WHAT TO WORK ON
Among the entries below, find the lines with the word "shine" and copy them.

STUDY MATERIAL
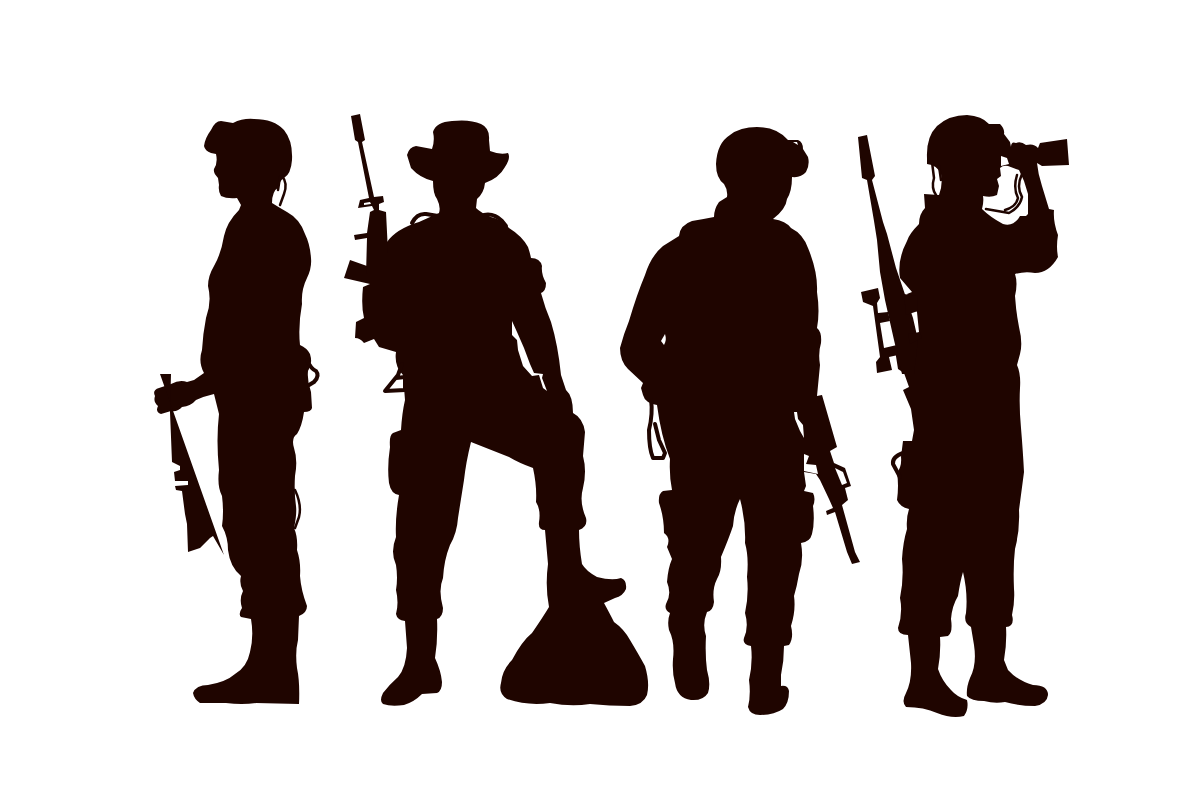
<!DOCTYPE html>
<html lang="en">
<head>
<meta charset="utf-8">
<title>Four soldier silhouettes</title>
<style>
  :root { --paper: #ffffff; --ink: #1f0500; }
  html, body { margin: 0; padding: 0; background: var(--paper); overflow: hidden; }
  .artboard { display: block; width: 1200px; height: 800px; }
  .paper { fill: var(--paper); }
  .soldier { fill: var(--ink); }
  .strap { fill: none; stroke: var(--ink); stroke-width: 2.5; stroke-linecap: round; stroke-linejoin: round; }
  .thick { stroke-width: 4; }
  .gap { fill: var(--paper); }
</style>
</head>
<body>
<svg class="artboard" viewBox="0 0 1200 800" role="img" aria-label="Silhouettes of four standing soldiers with rifles">
  <rect class="paper" width="1200" height="800"/>

  <g id="soldier-resting-rifle" class="soldier">
    <path class="body" d="M204 146 Q205 138 211 130 Q215 121 221 121 L233 123 Q243 118 254 119 Q274 119 284 130 Q293 141 292 160 Q291 174 284 178 Q279 181 279 187 Q272 191 272 203 Q280 208 287 212 Q300 219 305 234 Q310 244 311 258 Q312 268 307 278 Q301 290 302 304 Q298 326 300 345 Q307 348 310 354 Q313 364 308 371 Q307 381 311 392 L312 408 Q311 412 304 412 Q302 426 297 434 Q291 438 294 448 Q298 460 295 476 Q294 492 296 506 Q297 514 294 528 Q298 537 297 550 Q301 562 300 576 Q301 590 307 606 Q307 613 299 616 L298 640 Q295 652 297 668 Q300 682 299 704 L256 703 Q242 705 226 703 L200 703 Q194 699 193 693 Q196 685 208 685 Q226 682 235 674 Q247 667 250 652 Q254 636 251 619 L241 617 Q238 614 242 608 Q239 599 243 591 Q239 584 241 576 Q230 567 228 550 Q228 537 222 526 Q224 512 222 496 Q217 487 219 470 Q216 440 219 414 L214 394 Q205 396 196 400 Q191 406 182 407 Q178 412 171 411 L161 414 Q155 412 158 406 Q153 402 155 396 Q152 390 159 388 L171 384 Q180 379 187 382 L194 380 L204 373 Q198 362 202 350 Q203 333 206 318 Q212 302 208 286 Q208 276 214 266 Q221 254 224 236 Q227 222 239 210 L241 205 L237 198 Q227 199 221 196 Q218 191 219 185 L218 178 Q213 173 214 169 Q218 163 216 154 L211 153 Q205 151 204 146 Z"/>
    <path class="strap" d="M282 176 Q288 183 284 194 L280 205 M280 177 L278 190"/>
    <path class="strap thick" d="M307 360 Q311 369 316 371 Q320 376 314 382 L309 385"/>
    <path class="strap" d="M295 490 Q302 505 299 517 L295 528"/>
    <g id="grounded-rifle">
      <polygon points="160,374 171,374 170,412 172,462 180,466 180,470 174,472 175,481 188,481 188,485 175,486 176,490 182,491 185,514 187,524 188,552 200,548 210,538 213,536 224,555 Q209,565 205,567 189,573 189,574 200,580 200,598 221,611 222,636 191,609 188,611 189,622 182,652 181,665 189,668 200,682 204,690 197,694 194,685 182,674 173,681 173,695 197,695 198,701 169,701 169,706 161,706 162,662 151,657 153,648 158,645 157,600 153,600 153,623 142,624 141,598 131,574 131,565 152,574 158,570 158,524 156,518 157,492 167,486 168,475 159,476 150,487 160,490 158,493 144,475 144,463 157,463 157,467 165,467 162,412"/>
      <polygon class="gap" points="147,470 158,470 152,479"/>
      <polygon class="gap" points="190,582 197,582 197,594 190,591"/>
    </g>
  </g>

  <g id="soldier-with-hat" class="soldier">
    <path class="body" d="M407 155 Q409 147 416 146 L432 149 Q435 141 433 132 Q436 122 452 121 Q470 119 481 124 Q490 128 489 140 L490 151 Q500 155 508 153 Q511 158 505 167 Q499 178 485 183 Q484 193 477 199 L476 208 Q481 213 491 217 Q503 220 509 228 Q522 236 528 247 Q530 253 531 258 Q540 258 542 266 Q541 274 546 283 Q546 291 541 293 Q545 308 551 322 Q558 345 561 375 L566 390 Q573 396 573 413 Q583 418 585 432 L583 456 Q587 471 583 488 Q579 502 586 518 Q588 527 579 530 Q579 546 582 564 Q586 571 597 577 Q612 581 621 578 Q627 580 626 589 Q623 596 615 598 L604 603 Q610 614 614 622 Q624 629 630 640 Q639 655 645 666 Q650 683 647 695 Q643 705 630 706 Q609 706 590 704 Q571 707 550 703 Q527 706 507 699 Q498 693 501 683 Q502 670 512 660 Q522 641 532 633 Q543 617 549 607 Q545 586 548 564 L545 530 Q538 530 539 522 Q541 510 536 502 Q537 486 533 468 Q519 463 509 457 L471 442 Q466 462 464 480 L458 518 Q457 533 450 545 Q444 560 443 578 Q438 590 443 608 Q443 617 437 619 Q438 639 435 658 Q441 671 442 682 Q442 691 437 693 L422 694 Q414 702 404 705 Q391 707 383 704 Q379 701 383 693 Q390 684 398 677 Q406 668 407 648 L405 621 Q397 620 396 614 Q399 603 396 590 Q398 578 396 565 Q390 552 396 537 Q395 518 399 495 Q391 494 389 483 Q387 467 390 447 Q389 435 393 433 L401 430 Q402 413 405 400 L403 375 Q394 366 396 352 L379 347 L374 339 L364 343 Q360 338 355 338 L356 322 L364 318 Q361 306 363 287 L370 284 L344 278 L350 260 L367 266 L372 240 Q380 239 387 242 Q396 229 419 222 L439 213 Q441 207 437 199 Q433 194 433 181 Q420 178 411 168 Z"/>
    <path class="strap thick" d="M412 223 Q417 213 426 214 L438 216 M484 215 Q494 213 502 221 L506 226"/>
    <polygon class="gap" points="512,321 517,332 524,348 530,364 534,373 543,374 542,378 547,391 543,388 539,375 532,376 523,366 518,350 517,340 512,335"/>
    <g id="shouldered-rifle">
      <polygon points="351,116 360,114 365,140 362,142 374,197 383,196 384,202 379,204 379,210 386,212 388,252 366,275 367,238 355,240 354,235 367,233 370,212 374,210 372,206 358,208 360,200 369,198 358,142 355,140"/>
      <polygon class="gap" points="364,203 370,202 371,204 364,205"/>
    </g>
    <path class="strap thick" d="M402 364 L398 375 L385 391 L405 390 L405 377 L396 378"/>
  </g>

  <g id="soldier-walking" class="soldier">
    <path class="body" d="M716 164 Q717 143 730 135 Q740 127 757 127 Q777 127 788 140 L798 140 Q803 142 803 149 L808 157 Q810 165 806 172 Q801 178 792 177 Q792 191 787 199 Q786 209 773 219 Q786 221 791 228 Q803 234 808 248 Q818 272 817 292 Q820 312 817 328 Q822 332 821 343 Q818 353 820 365 L817 396 L822 395 L837 447 L830 451 L834 463 L845 468 L851 486 L845 488 L848 500 L842 505 L855 552 L860 562 L852 564 L847 552 L835 512 L827 515 L826 511 L833 508 L829 499 L820 480 L816 474 L804 472 L806 486 L804 491 L813 493 Q816 499 813 506 Q815 522 812 534 Q810 542 801 543 Q804 560 799 574 Q797 586 794 596 Q796 610 791 626 Q794 638 789 645 L784 646 Q784 661 781 675 L781 686 Q788 685 789 691 Q789 703 783 709 Q774 715 760 715 Q750 715 748 707 Q751 695 749 680 Q753 663 751 646 Q742 645 744 638 Q749 627 745 613 Q749 595 747 577 Q749 557 745 543 Q746 522 740 499 Q734 511 733 526 Q729 538 721 557 Q722 571 717 579 Q712 589 714 602 Q713 611 707 612 Q702 624 706 636 Q705 655 707 670 Q711 684 708 693 Q703 701 691 700 Q677 698 675 683 Q672 672 673 659 Q675 642 669 630 Q667 621 670 613 Q664 610 666 604 Q672 594 667 582 Q668 568 672 559 L667 547 Q671 538 664 533 Q664 517 659 503 Q658 494 663 491 L672 490 Q669 475 670 459 Q661 436 657 405 Q645 403 643 395 L641 388 L643 383 L628 369 Q620 361 620 348 Q624 333 629 321 Q637 294 645 275 Q651 256 663 246 L679 236 Q680 225 692 221 Q704 219 714 217 Q714 209 719 202 L727 197 Q728 190 724 184 Q716 178 716 164 Z"/>
    <path class="gap" d="M665 334 Q667 340 664 345 L661 341 Z"/>
    <path class="strap thick" d="M651 399 Q653 414 649 430 Q649 449 653 458 L663 458 L665 453 L659 440 L655 424"/>
    <path class="gap" d="M794 412 L797 412 L798 419 L803 425 L804 438 L800 431 L795 419 Z"/>
    <path class="gap" d="M804 454 L809 456 L806 464 L816 465 L818 474 L804 471 Z"/>
    <polygon class="gap" points="835,468 843,472 847,483 842,485"/>
    <path class="gap" d="M793 142 L797 142 L798 145 Z"/>
  </g>

  <g id="soldier-with-binoculars" class="soldier">
    <path class="body" d="M927 158 Q926 137 937 126 Q949 115 967 115 Q982 116 989 124 L1000 124 Q1005 129 1004 134 L1010 142 L1011 147 Q1011 141 1016 143 Q1021 141 1026 145 Q1034 143 1038 148 L1040 143 L1067 139 L1069 165 L1042 166 L1037 163 Q1038 174 1042 186 L1049 209 L1054 210 Q1053 222 1058 235 Q1056 247 1058 257 Q1049 273 1035 273 Q1025 271 1015 274 Q1018 283 1015 296 Q1016 312 1019 327 Q1023 343 1020 354 L1017 365 Q1021 374 1020 388 Q1019 407 1021 428 Q1023 452 1024 472 Q1021 495 1019 510 Q1020 530 1015 549 Q1013 566 1014 589 Q1015 601 1012 615 Q1015 626 1006 627 Q1007 643 1004 660 L1008 670 Q1018 681 1033 685 Q1048 685 1048 695 Q1047 704 1035 706 Q1019 706 1005 702 Q995 704 984 701 Q971 701 967 696 Q966 688 970 678 Q977 665 974 645 L971 627 Q963 623 966 613 Q968 593 963 572 Q960 582 958 596 Q952 606 951 619 Q953 633 948 636 L940 637 Q941 653 938 669 Q942 681 951 690 Q957 697 967 700 Q969 709 964 716 Q952 719 937 713 Q924 707 906 707 Q901 702 906 693 Q912 681 911 663 L908 635 Q898 635 898 628 Q903 613 900 598 Q904 579 902 559 Q903 542 907 529 Q906 518 909 509 Q900 507 897 500 Q899 485 897 473 Q902 466 901 457 L903 441 L912 441 L914 430 L911 409 L903 390 L909 387 L904 373 L898 369 L895 350 L912 340 L919 332 L917 312 L907 294 L912 292 L900 278 Q897 260 907 241 Q909 234 919 224 Q919 214 925 208 L924 194 L939 195 Q943 185 941 174 Q937 165 927 164 Z"/>
    <path class="gap" d="M1000 168 Q1003 165 1008 166 L1019 170 L1024 181 L1028 194 L1028 214 L1026 216 L1020 216 Q1014 227 1003 224 Q990 217 982 209 Q984 202 983 196 Q991 198 997 195 L999 186 L997 179 L1001 176 Z"/>
    <path class="gap" d="M1001 156 L1007 158 L1009 164 L1001 166 Z"/>
    <path class="strap" d="M1022 174 Q1016 187 1022 197 Q1020 207 1009 213 L986 209 M1017 175 Q1013 188 1018 198 Q1016 207 1005 210"/>
    <path class="strap" d="M932 162 L934 178 Q931 188 936 195 M939 166 L941 180"/>
    <path class="strap thick" d="M903 453 Q892 457 893 464 L900 477"/>
    <g id="scoped-rifle">
      <polygon points="858,137 867,135 875,176 872,180 883,222 887,234 896,268 913,318 918,340 914,374 902,374 894,340 885,300 880,272 877,240 874,221 867,180 862,178"/>
      <polygon points="861,292 878,288 880,298 877,303 878,313 888,312 890,321 880,323 884,348 897,345 898,355 889,357 892,370 877,373 876,362 880,357 873,306 863,302"/>
      <polygon points="904,294 917,296 918,311 906,315"/>
      <polygon points="908,334 920,332 922,338 910,344"/>
    </g>
  </g>
</svg>
</body>
</html>
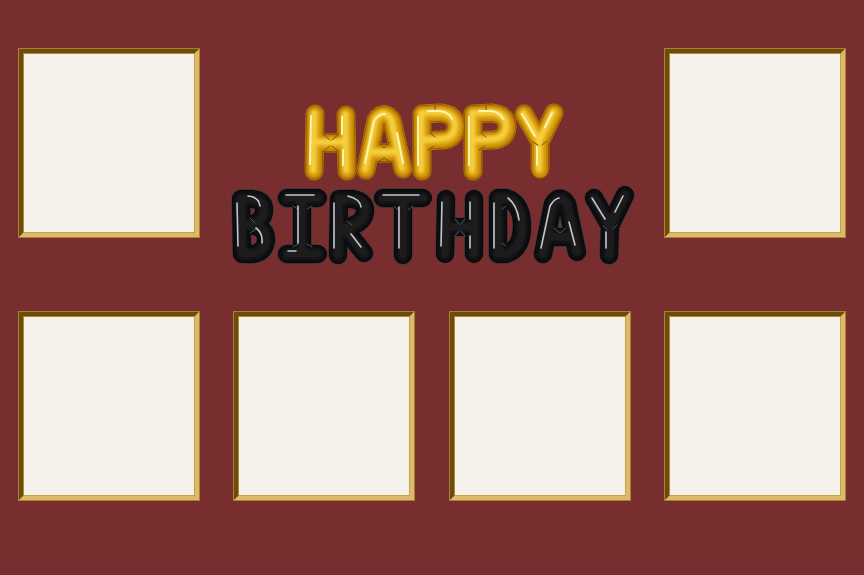
<!DOCTYPE html>
<html lang="en">
<head>
<meta charset="utf-8">
<title>Happy Birthday photo board</title>
<style>
:root{
  --wine:#782e2f;
  --paper:#f4f1ea;
  --gold-dark:#6c4b10;
  --gold-mid:#b18a2c;
  --gold-light:#dcba6a;
  --foil-shade:#8a5200;
  --foil-deep:#bd7d04;
  --foil:#dca30f;
  --foil-bright:#f6cf3c;
  --foil-shine:#fff3b0;
  --ink-shade:#050506;
  --ink-seam:#35353a;
  --ink:#0e0e10;
  --ink-soft:#1b1b1e;
  --ink-shine:#c4c6cc;
}
*{box-sizing:border-box;margin:0;padding:0}
html,body{width:864px;height:575px;overflow:hidden;background:var(--wine)}
.board{position:relative;width:864px;height:575px;overflow:hidden;background:var(--wine)}
.frames{
  position:absolute;left:18px;top:48px;width:828px;
  display:grid;grid-template-columns:repeat(4,182px);grid-template-rows:190px 190px;
  justify-content:space-between;row-gap:73px;
}
.frame{
  background:var(--paper);border:5px solid;
  border-color:var(--gold-dark) var(--gold-light) var(--gold-light) var(--gold-dark);
  box-shadow:inset 1px 1px 0 var(--gold-mid),inset -1px -1px 0 #c9a04a;
  outline:1px solid #a8822c;outline-offset:-1px;
}
.top-right{grid-column:4}
.greeting{position:absolute;left:0;top:0;width:864px;height:575px}
.greeting path,.greeting use{fill:none;stroke-linecap:round;stroke-linejoin:round}
.gold .knots{fill:var(--foil-deep)}
.gold .seam{stroke:var(--foil-deep);stroke-width:19;stroke-dasharray:2 2;stroke-linecap:butt}
.gold .edge{stroke:var(--foil-shade);stroke-width:17.5}
.gold .skin{stroke:var(--foil-deep);stroke-width:16}
.gold .body{stroke:var(--foil);stroke-width:12}
.gold .glow{stroke:var(--foil-bright);stroke-width:6}
.gold .shine{stroke:var(--foil-shine);stroke-width:2}
.gold .crease{stroke:var(--foil-shade);stroke-width:1}
.black .knots{fill:var(--ink)}
.black .seam{stroke:var(--ink-seam);stroke-width:19.5;stroke-dasharray:2 2;stroke-linecap:butt}
.black .edge{stroke:var(--ink-shade);stroke-width:18}
.black .skin{stroke:var(--ink);stroke-width:17}
.black .body{stroke:var(--ink-soft);stroke-width:9}
.black .shine{stroke:var(--ink-shine);stroke-width:1.6}
.black .crease{stroke:#55565c;stroke-width:1}
</style>
</head>
<body>
<main class="board">
  <section class="frames" aria-label="Empty photo frames">
    <div class="frame"></div>
    <div class="frame top-right"></div>
    <div class="frame"></div>
    <div class="frame"></div>
    <div class="frame"></div>
    <div class="frame"></div>
  </section>

  <svg class="greeting" viewBox="0 0 864 575" role="img" aria-label="HAPPY BIRTHDAY in foil balloon letters">
    <defs>
      <filter id="soft" x="-5%" y="-10%" width="110%" height="120%"><feGaussianBlur stdDeviation="1.5"/></filter>
      <filter id="gleam" x="-5%" y="-10%" width="110%" height="120%"><feGaussianBlur stdDeviation="0.6"/></filter>
      <g id="knot"><path d="M-3 -6H3L2 0L5 4Q0 7 -5 4L-2 0Z" style="fill:inherit"/></g>

      <path id="letter-p" d="M422 114V171M422 114L440 113Q456 114 456 127Q455 140 441 140L424 141"/>
      <g id="happy">
        <path d="M315 114L314 171M346 115L347 171M315 143H346"/>
        <path d="M366 170L376 120Q384 109 392 120L403 169M372 153H398"/>
        <use href="#letter-p"/>
        <use href="#letter-p" x="51"/>
        <path d="M524 114L540 142L554 113M540 142V170"/>
      </g>

      <g id="birthday">
        <path d="M241 199L242 254M241 199H252Q265 200 264 211Q263 223 248 225Q267 226 266 241Q264 254 250 254H242"/>
        <path d="M287 198H318M302 198V254M287 254H318"/>
        <path d="M339 199L338 255M339 199H352Q366 201 365 212Q364 224 344 228L364 253"/>
        <path d="M383 198H423M403 198V255"/>
        <path d="M446 199L445 254M474 199L474 254M446 227H474"/>
        <path d="M498 198V254M498 198H506Q522 203 522 226Q522 249 506 254H498"/>
        <path d="M543 254L553 204Q560 193 567 204L577 252M549 237H572"/>
        <path d="M594 198L610 226L625 195M610 226L609 255"/>
      </g>
    </defs>

    <g class="gold">
      <g class="knots">
        <use href="#knot" x="314" y="180"/><use href="#knot" x="364" y="180"/>
        <use href="#knot" x="421" y="180"/><use href="#knot" x="472" y="180"/>
        <use href="#knot" x="540" y="180"/>
      </g>
      <use class="seam" href="#happy"/>
      <use class="edge" href="#happy"/>
      <use class="skin" href="#happy"/>
      <g filter="url(#soft)">
        <use class="body" href="#happy"/>
        <use class="glow" href="#happy" x="-1" y="-1"/>
      </g>
      <path class="crease" d="M324 135L330 140M324 151L330 146M338 135L332 140M338 151L332 146M378 142L384 148L390 142M378 162L384 158L391 162M430 133L435 137M428 150L434 146M481 133L486 137M479 150L485 146M533 142L538 145M547 141L542 145M435 106V111M486 106V111"/>
      <g class="shine" filter="url(#gleam)">
        <path d="M311 116L310 164M342 117V134M343 150V165M365 163L374 121Q379 113 385 114M397 133L403 163M418 117V165M428 111H440Q449 112 452 119M469 117V165M479 111H491Q500 112 503 119M522 114L535 136M552 113L545 127M537 147V165"/>
      </g>
    </g>

    <g class="black">
      <g class="knots">
        <use href="#knot" x="250" y="263"/><use href="#knot" x="301" y="264"/>
        <use href="#knot" x="336" y="264"/><use href="#knot" x="403" y="264"/>
        <use href="#knot" x="445" y="263"/><use href="#knot" x="510" y="261"/>
        <use href="#knot" x="543" y="263"/><use href="#knot" x="609" y="264"/>
      </g>
      <use class="seam" href="#birthday"/>
      <use class="edge" href="#birthday"/>
      <use class="skin" href="#birthday"/>
      <use class="body" href="#birthday" filter="url(#soft)"/>
      <path class="crease" d="M250 218L255 223M250 233L256 229M293 206L298 209M312 206L307 209M293 247L298 244M312 247L307 244M347 221L352 225M394 206L398 210M413 206L408 210M455 219L459 224M465 219L461 224M455 236L459 231M465 236L461 231M506 206L502 209M506 246L502 243M554 228L560 233L566 228M603 226L607 229M617 225L613 229"/>
      <g class="shine" filter="url(#gleam)">
        <path d="M237 203L238 246M248 196Q259 197 260 206M256 228Q263 233 262 243M286 195H314M298 206V243M288 251H296M334 203V248M348 196Q360 199 361 207M351 234L361 247M383 195H419M399 207V248M442 202L441 246M470 202V219M470 236V248M494 203V248M508 198Q517 205 519 220M541 248L550 206Q554 199 559 198M569 222L575 245M592 198L605 219M623 196L615 212M606 232V248"/>
      </g>
    </g>
  </svg>
</main>
</body>
</html>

WORKED SOLUTION
  --foil-shine:#fff3b0;
  --ink-shine:#c4c6cc;
.gold .shine{stroke:var(--foil-shine);stroke-width:2}
.black .shine{stroke:var(--ink-shine);stroke-width:1.6}
      <g class="shine" filter="url(#gleam)">
      <g class="shine" filter="url(#gleam)">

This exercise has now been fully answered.